**The task**: In full and without alteration, give the listing again.

= Beginning of Section =

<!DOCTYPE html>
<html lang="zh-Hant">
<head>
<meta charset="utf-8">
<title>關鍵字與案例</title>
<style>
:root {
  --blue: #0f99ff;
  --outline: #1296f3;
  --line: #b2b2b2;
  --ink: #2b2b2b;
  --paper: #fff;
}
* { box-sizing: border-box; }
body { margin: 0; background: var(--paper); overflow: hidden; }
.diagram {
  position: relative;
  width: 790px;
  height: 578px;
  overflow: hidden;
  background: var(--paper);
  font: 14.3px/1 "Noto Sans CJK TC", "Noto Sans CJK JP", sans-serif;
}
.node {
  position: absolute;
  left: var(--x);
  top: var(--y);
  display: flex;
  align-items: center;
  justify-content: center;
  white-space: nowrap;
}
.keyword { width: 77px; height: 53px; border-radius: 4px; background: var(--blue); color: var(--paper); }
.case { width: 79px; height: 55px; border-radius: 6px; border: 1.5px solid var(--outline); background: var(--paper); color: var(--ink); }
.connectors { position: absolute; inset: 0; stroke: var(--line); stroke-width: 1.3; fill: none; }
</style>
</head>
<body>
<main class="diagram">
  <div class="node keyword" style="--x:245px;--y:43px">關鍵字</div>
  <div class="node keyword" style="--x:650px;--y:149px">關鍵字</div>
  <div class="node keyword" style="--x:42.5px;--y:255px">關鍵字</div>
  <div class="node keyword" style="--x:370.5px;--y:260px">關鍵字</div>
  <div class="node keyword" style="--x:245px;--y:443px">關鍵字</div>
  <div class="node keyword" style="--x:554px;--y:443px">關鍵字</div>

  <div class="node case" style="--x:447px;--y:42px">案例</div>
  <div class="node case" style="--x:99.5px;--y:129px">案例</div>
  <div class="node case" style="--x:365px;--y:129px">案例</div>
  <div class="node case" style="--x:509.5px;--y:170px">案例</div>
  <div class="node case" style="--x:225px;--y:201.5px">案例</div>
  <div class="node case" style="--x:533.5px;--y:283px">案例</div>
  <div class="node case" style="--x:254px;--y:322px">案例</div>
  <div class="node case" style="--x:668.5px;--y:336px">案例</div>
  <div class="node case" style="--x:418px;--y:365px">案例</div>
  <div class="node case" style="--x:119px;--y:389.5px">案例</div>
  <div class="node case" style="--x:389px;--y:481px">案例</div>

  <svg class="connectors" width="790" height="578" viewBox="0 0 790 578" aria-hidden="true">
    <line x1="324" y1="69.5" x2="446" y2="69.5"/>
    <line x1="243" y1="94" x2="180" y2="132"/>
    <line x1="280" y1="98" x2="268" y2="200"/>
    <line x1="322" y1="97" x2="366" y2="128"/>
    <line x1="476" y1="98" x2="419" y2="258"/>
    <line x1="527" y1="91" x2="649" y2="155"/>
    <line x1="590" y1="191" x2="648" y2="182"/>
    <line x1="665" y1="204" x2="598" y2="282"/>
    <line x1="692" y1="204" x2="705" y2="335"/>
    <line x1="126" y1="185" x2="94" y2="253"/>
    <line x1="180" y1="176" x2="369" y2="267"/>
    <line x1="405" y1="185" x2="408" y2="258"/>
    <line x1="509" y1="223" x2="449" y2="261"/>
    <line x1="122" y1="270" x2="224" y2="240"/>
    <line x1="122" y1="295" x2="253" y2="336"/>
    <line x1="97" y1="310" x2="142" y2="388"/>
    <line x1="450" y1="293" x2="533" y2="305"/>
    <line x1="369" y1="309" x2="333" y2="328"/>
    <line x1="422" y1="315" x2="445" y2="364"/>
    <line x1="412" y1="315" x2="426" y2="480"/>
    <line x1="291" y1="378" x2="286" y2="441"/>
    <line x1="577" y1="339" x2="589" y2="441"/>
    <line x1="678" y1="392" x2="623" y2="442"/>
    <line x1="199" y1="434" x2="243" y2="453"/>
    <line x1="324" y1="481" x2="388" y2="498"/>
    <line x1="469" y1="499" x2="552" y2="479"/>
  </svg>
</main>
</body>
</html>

= End of Section =

**Answer box**:
<!DOCTYPE html>
<html lang="zh-Hant">
<head>
<meta charset="utf-8">
<title>關鍵字與案例</title>
<style>
:root {
  --blue: #0f99ff;
  --outline: #1296f3;
  --line: #b2b2b2;
  --ink: #2b2b2b;
  --paper: #fff;
}
* { box-sizing: border-box; }
body { margin: 0; background: var(--paper); overflow: hidden; }
.diagram {
  position: relative;
  width: 790px;
  height: 578px;
  overflow: hidden;
  background: var(--paper);
  font: 14.3px/1 "Noto Sans CJK TC", "Noto Sans CJK JP", sans-serif;
}
.node {
  position: absolute;
  left: var(--x);
  top: var(--y);
  display: flex;
  align-items: center;
  justify-content: center;
  white-space: nowrap;
}
.keyword { width: 77px; height: 53px; border-radius: 4px; background: var(--blue); color: var(--paper); }
.case { width: 79px; height: 55px; border-radius: 6px; border: 1.5px solid var(--outline); background: var(--paper); color: var(--ink); }
.connectors { position: absolute; inset: 0; stroke: var(--line); stroke-width: 1.3; fill: none; }
</style>
</head>
<body>
<main class="diagram">
  <div class="node keyword" style="--x:245px;--y:43px">關鍵字</div>
  <div class="node keyword" style="--x:650px;--y:149px">關鍵字</div>
  <div class="node keyword" style="--x:42.5px;--y:255px">關鍵字</div>
  <div class="node keyword" style="--x:370.5px;--y:260px">關鍵字</div>
  <div class="node keyword" style="--x:245px;--y:443px">關鍵字</div>
  <div class="node keyword" style="--x:554px;--y:443px">關鍵字</div>

  <div class="node case" style="--x:447px;--y:42px">案例</div>
  <div class="node case" style="--x:99.5px;--y:129px">案例</div>
  <div class="node case" style="--x:365px;--y:129px">案例</div>
  <div class="node case" style="--x:509.5px;--y:170px">案例</div>
  <div class="node case" style="--x:225px;--y:201.5px">案例</div>
  <div class="node case" style="--x:533.5px;--y:283px">案例</div>
  <div class="node case" style="--x:254px;--y:322px">案例</div>
  <div class="node case" style="--x:668.5px;--y:336px">案例</div>
  <div class="node case" style="--x:418px;--y:365px">案例</div>
  <div class="node case" style="--x:119px;--y:389.5px">案例</div>
  <div class="node case" style="--x:389px;--y:481px">案例</div>

  <svg class="connectors" width="790" height="578" viewBox="0 0 790 578" aria-hidden="true">
    <line x1="324" y1="69.5" x2="446" y2="69.5"/>
    <line x1="243" y1="94" x2="180" y2="132"/>
    <line x1="280" y1="98" x2="268" y2="200"/>
    <line x1="322" y1="97" x2="366" y2="128"/>
    <line x1="476" y1="98" x2="419" y2="258"/>
    <line x1="527" y1="91" x2="649" y2="155"/>
    <line x1="590" y1="191" x2="648" y2="182"/>
    <line x1="665" y1="204" x2="598" y2="282"/>
    <line x1="692" y1="204" x2="705" y2="335"/>
    <line x1="126" y1="185" x2="94" y2="253"/>
    <line x1="180" y1="176" x2="369" y2="267"/>
    <line x1="405" y1="185" x2="408" y2="258"/>
    <line x1="509" y1="223" x2="449" y2="261"/>
    <line x1="122" y1="270" x2="224" y2="240"/>
    <line x1="122" y1="295" x2="253" y2="336"/>
    <line x1="97" y1="310" x2="142" y2="388"/>
    <line x1="450" y1="293" x2="533" y2="305"/>
    <line x1="369" y1="309" x2="333" y2="328"/>
    <line x1="422" y1="315" x2="445" y2="364"/>
    <line x1="412" y1="315" x2="426" y2="480"/>
    <line x1="291" y1="378" x2="286" y2="441"/>
    <line x1="577" y1="339" x2="589" y2="441"/>
    <line x1="678" y1="392" x2="623" y2="442"/>
    <line x1="199" y1="434" x2="243" y2="453"/>
    <line x1="324" y1="481" x2="388" y2="498"/>
    <line x1="469" y1="499" x2="552" y2="479"/>
  </svg>
</main>
</body>
</html>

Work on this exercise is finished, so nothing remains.